Thanks for sharing Robyn.
Robyn thanks for sharing! You are a warrior and Nothing or nobody can take that away from you. Be strong – call when you need to laugh, cry and laugh!
You inspire me 🙂 The verdict is already being denied.
I cried reading this. Totally not going to lie. You’re honestly one of the toughest chicks I know (like seriously – who else do I know who runs, mentor runners, does trail races, AND obstacle races all while hitting the gym?) and I admire your strength – the way you pulled yourself out of the mindset is not letting the diagnosis define you. xoxoxoxoxo girl.
Robyn. You are an inspiration and you have got this!!
I was shocked & devastated to learn about this via your Instagram – I’m so sorry you’re going through this Robyn, but at the same time, if anyone can handle THIS, it’s you.
I’m so sorry that this is your diagnosis, but I’m also glad you stuck with it and were able to get a diagnosis. I love your attitude about this and I love how matter-of-fact you are that you won’t let this define you.
As I said in my email to you…u r strong and fit and that can only help,you fight and from what I know of you thru social media you don’t seem like the kind of person who will define herself by this disease. I can’t wait to meet you in person soon! Hugs to you. And good on you for not ignoring any signs and getting a dx and rx so early in the process . You have to be an advocate for your own health.

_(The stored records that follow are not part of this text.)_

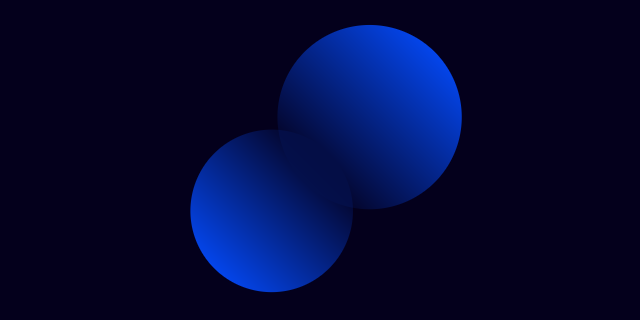
Give the GLSL for this background, as a WebGL 1 fragment shader.

```glsl
precision highp float;
// Two overlapping translucent blue discs on a near-black indigo ground.

uniform vec2 u_resolution;

// Coverage of a disc whose opacity rises linearly along glowDir.
float fadingDisc(vec2 p, vec2 center, float radius, vec2 glowDir) {
    vec2 d = p - center;
    float pixel = 1.0 / u_resolution.y;
    float mask = clamp(0.5 - (length(d) - radius) / pixel, 0.0, 1.0);
    float fade = clamp(0.5 + 0.5 * dot(d, glowDir) / radius, 0.0, 1.0);
    return mask * fade;
}

void main() {
    // Centered coordinates, one unit is the canvas height
    vec2 p = (gl_FragCoord.xy - 0.5 * u_resolution) / u_resolution.y;
    vec2 diagonal = vec2(0.7071);

    vec3 glowBlue = vec3(0.016, 0.27, 0.92);
    vec3 color = vec3(0.016, 0.0, 0.11);

    // Upper disc glows to the upper right, lower disc to the lower left
    color = mix(color, glowBlue, fadingDisc(p, vec2(0.155, 0.134), 0.288, diagonal));
    color = mix(color, glowBlue, fadingDisc(p, vec2(-0.151, -0.159), 0.254, -diagonal));

    gl_FragColor = vec4(color, 1.0);
}
```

Hi Robyn – I read every single word. Thanks for sharing your story. After some health issues on my own end this past year, I can certainly relate. I am thankful that you have a diagnosis, even though it means having something to diagnose in the first place. I thought of your dad, immediately, and am thankful that you’ll have someone close to you who can relate. I know you are a fighter, but that you also allow yourself to be vulnerable and I love this about you! xo Megs